Modern power system with flexible energy solutions
Progressive and environmentally conscious Caribbean utility Roatan Electric Company (RECO) is leading that change. Since 2015, which saw the installation of the island’s first wind power plant, the utility has been upgrading its existing power system to operate to maximise efficiency and integrate renewables at a large-scale. The island’s 3.9 MW wind farm, 12 MW of solar PV, 28 MW Wärtsilä power plant with four 34SG engines running on LPG, and a nine-kilometer underwater subsea cable, are all examples of how RECO is introducing flexible power generation to effectively absorb current and future system load variations. The result: clean power, and expanded distribution network to two nearby islands.
Flexible added capacity
Notably, in 2016, the island reduced its carbon footprint by a quarter and improved its electricity supply by introducing a 28 MW power plant of Wärtsilä 34SGLPG engine generating sets. The solution of liquefied petroleum gas (LPG) engines run on propane, and with multi-fuel capabilities, enables RECO to efficiently manage generating assets, maximising generating cost. The ability of Wärtsilä’s SG engines to perform efficiently at ambient temperatures and with minimal water consumption (the benefit of a closed-loop cooling system), was an important consideration to operate in the local climate.

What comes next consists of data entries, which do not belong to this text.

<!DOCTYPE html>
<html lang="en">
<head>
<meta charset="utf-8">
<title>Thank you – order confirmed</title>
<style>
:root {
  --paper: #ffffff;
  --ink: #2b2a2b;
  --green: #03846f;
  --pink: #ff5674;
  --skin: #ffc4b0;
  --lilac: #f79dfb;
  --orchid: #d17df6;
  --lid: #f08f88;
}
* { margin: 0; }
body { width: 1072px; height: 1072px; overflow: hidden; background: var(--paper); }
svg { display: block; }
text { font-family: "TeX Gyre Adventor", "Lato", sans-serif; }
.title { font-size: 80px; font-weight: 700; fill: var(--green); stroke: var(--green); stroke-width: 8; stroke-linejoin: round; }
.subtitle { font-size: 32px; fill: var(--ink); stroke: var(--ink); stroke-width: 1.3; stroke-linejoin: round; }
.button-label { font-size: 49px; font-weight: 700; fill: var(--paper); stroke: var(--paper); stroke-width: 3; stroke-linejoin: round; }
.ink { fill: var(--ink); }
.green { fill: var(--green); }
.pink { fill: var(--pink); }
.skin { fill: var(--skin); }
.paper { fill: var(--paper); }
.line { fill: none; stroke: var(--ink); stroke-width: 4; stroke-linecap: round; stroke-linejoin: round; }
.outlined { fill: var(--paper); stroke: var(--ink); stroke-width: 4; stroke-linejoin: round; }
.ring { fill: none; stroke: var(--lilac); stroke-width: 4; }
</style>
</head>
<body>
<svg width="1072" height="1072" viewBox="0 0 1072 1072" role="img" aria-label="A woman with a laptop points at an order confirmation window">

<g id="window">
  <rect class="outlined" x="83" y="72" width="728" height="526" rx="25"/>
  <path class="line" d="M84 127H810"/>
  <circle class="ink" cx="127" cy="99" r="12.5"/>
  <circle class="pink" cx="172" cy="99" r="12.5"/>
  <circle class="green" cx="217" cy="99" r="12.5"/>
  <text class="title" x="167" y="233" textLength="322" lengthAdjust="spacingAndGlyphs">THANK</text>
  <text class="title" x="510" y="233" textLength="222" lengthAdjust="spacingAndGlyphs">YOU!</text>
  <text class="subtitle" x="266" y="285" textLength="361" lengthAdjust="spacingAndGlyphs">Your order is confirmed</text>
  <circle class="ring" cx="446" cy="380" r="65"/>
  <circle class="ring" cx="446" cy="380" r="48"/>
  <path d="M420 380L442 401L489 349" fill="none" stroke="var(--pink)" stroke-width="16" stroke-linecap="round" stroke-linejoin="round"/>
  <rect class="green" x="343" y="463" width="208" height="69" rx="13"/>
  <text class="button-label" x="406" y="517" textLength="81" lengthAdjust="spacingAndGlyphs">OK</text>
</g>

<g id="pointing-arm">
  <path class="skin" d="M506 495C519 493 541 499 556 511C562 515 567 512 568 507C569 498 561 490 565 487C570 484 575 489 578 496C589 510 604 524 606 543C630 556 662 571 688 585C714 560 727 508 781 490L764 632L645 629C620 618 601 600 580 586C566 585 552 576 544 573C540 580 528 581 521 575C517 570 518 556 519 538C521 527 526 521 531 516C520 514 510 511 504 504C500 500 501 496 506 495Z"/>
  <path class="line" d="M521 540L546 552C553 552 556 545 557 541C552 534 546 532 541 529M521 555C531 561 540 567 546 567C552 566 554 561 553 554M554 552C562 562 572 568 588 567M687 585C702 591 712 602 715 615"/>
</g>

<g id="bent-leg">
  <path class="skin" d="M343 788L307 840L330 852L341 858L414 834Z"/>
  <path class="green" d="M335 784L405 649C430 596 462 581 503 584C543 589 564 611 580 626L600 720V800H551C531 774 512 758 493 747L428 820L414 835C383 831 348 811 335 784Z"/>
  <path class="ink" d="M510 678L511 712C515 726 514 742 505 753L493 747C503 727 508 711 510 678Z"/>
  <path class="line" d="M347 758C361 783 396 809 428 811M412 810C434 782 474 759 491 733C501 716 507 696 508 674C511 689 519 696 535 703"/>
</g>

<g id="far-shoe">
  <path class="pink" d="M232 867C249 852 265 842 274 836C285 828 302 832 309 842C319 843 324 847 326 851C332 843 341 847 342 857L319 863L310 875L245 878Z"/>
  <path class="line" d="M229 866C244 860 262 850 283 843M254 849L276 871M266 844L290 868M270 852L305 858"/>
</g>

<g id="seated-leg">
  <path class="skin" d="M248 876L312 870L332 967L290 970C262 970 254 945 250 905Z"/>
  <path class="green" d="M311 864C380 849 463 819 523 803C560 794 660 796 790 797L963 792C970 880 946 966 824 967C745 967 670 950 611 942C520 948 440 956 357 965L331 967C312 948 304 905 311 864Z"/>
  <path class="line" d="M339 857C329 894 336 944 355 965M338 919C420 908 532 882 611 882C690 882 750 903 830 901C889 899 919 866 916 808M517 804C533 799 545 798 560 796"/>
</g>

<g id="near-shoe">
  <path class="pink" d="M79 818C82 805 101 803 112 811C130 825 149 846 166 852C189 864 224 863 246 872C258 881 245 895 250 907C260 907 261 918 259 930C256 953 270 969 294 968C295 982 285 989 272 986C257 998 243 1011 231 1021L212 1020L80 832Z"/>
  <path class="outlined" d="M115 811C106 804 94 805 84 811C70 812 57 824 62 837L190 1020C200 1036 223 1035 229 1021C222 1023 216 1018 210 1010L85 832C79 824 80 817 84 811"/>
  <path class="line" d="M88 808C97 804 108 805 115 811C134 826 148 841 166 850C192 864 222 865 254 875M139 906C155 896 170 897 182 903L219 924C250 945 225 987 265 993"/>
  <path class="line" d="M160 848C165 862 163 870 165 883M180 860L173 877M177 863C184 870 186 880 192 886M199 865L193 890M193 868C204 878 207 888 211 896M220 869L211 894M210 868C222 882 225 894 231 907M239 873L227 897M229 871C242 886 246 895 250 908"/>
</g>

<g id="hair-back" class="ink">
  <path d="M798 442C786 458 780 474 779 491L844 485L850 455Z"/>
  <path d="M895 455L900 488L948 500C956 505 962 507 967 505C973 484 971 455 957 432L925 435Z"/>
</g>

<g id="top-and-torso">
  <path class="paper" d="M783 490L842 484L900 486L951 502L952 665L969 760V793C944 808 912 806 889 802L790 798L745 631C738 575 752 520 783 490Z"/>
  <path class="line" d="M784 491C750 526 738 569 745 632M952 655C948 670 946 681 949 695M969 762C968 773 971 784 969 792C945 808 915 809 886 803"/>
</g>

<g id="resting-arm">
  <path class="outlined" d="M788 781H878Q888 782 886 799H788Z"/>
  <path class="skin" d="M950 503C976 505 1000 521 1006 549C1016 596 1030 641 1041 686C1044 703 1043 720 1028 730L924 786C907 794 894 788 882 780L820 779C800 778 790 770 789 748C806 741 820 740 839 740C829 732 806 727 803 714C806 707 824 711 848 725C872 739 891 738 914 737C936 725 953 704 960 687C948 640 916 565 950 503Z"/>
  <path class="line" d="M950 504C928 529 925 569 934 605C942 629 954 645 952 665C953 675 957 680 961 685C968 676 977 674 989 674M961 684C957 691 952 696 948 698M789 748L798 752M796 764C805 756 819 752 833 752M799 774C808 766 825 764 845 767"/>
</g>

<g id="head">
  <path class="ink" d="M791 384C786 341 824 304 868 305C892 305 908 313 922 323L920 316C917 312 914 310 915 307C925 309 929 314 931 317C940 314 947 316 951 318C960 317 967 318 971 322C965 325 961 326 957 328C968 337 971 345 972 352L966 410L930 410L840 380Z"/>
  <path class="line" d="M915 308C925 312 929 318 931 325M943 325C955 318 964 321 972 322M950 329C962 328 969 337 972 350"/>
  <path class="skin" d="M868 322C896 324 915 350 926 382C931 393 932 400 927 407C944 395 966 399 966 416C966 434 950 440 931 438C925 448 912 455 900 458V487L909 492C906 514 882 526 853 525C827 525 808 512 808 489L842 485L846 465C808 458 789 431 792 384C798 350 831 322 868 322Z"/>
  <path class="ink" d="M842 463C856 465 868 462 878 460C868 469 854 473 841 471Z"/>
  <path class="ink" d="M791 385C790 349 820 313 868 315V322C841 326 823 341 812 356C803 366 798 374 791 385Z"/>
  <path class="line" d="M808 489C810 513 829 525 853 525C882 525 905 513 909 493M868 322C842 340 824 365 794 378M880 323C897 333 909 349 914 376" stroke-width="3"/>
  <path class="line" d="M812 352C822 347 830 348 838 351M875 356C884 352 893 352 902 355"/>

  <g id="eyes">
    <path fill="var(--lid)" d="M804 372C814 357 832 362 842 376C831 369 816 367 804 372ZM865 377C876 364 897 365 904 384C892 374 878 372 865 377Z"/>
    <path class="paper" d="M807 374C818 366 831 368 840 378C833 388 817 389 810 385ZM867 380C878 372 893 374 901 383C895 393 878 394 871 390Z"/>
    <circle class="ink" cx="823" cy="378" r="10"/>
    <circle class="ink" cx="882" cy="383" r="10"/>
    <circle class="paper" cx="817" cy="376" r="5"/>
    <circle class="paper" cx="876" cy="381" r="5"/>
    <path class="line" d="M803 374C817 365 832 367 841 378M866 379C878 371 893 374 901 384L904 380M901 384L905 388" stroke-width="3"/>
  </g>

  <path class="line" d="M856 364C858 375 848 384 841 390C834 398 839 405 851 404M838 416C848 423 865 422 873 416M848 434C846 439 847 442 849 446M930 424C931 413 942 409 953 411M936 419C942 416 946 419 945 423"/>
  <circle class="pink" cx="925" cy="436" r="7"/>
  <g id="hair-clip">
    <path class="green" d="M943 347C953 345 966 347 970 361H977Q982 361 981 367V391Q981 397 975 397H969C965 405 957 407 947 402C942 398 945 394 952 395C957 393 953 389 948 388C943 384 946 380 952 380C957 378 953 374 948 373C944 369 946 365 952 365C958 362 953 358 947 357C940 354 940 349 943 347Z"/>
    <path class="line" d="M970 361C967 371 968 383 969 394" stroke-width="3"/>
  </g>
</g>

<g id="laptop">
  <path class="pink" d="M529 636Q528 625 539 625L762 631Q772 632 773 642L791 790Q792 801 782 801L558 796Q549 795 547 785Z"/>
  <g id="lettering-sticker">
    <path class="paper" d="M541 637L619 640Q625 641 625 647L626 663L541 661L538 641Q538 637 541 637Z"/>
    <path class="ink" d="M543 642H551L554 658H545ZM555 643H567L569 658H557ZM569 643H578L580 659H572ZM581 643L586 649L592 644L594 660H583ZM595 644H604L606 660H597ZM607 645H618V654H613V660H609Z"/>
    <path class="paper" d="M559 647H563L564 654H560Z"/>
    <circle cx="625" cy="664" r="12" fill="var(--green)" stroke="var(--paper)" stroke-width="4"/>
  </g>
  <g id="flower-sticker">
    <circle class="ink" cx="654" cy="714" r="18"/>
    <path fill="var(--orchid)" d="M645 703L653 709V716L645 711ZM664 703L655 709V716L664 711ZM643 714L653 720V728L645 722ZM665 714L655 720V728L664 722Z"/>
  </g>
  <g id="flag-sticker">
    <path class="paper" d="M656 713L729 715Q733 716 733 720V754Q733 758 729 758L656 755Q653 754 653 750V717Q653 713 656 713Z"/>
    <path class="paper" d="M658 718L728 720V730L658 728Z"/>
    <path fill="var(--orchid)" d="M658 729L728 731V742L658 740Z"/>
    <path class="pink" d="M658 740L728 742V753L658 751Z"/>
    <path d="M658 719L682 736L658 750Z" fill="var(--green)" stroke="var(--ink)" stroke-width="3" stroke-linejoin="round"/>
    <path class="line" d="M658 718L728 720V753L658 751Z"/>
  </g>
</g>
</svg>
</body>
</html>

Storage tech optimises engine plant performance and facilitates renewables integration
Existing operational and infrastructure challenges are related to high energy costs and fuel consumption as well as other difficulties associated with operating an isolated distribution grid, has spurred a renewables shift for Roatan. And it has not stopped at a more efficient power plant.
Wärtsilä’s solution was an energy upgrade—including a new 10 MW / 26 MWh energy storage system and advanced control platform—that introduced flexibility into the local Roatan grid. While the batteries secure reliability by eliminating the need for mechanical spinning reserve, Wärtsilä’s sophisticated GEMS energy management software controls Roatan’s entire energy system, including enhancing earlier delivered Wärtsilä engines and solar panels. GEMS provides data visibility into the entire system, including load forecasting, and has enabled the optimisation of the (load) data and system assets. GEMS also enable the further integration of intermittent and variable solar and wind resources into the existing grid.
These energy optimisation capabilities have increased the reliability of the system, as well as prepared the Roatan hybrid power system for a shift to large-scale renewables integration. Both have resulted in continued island investments in infrastructure—from new roads to streetlights—as Roatan adopts sustainable energy solutions. It is expected that by the end of 2021, more than 20% of the delivered island energy will come from renewable sources.
Future lies in renewables
RECO and Wärtsilä share an ambitious vision of leading a clean energy future. This future lies in renewables integration, and storage is a critical part of the fastacting, flexible and efficient (backup) generation technology required for the ambition to be realised. Hybrid projects like RECO are particularly well-suited to geographies like Roatan which traditionally rely on expensive diesel to meet their power needs. The addition of GEMS introduced a fully optimised approach, and it can now work around and with existing wind and thermal generation towards cleaner, more reliable and more efficient energy.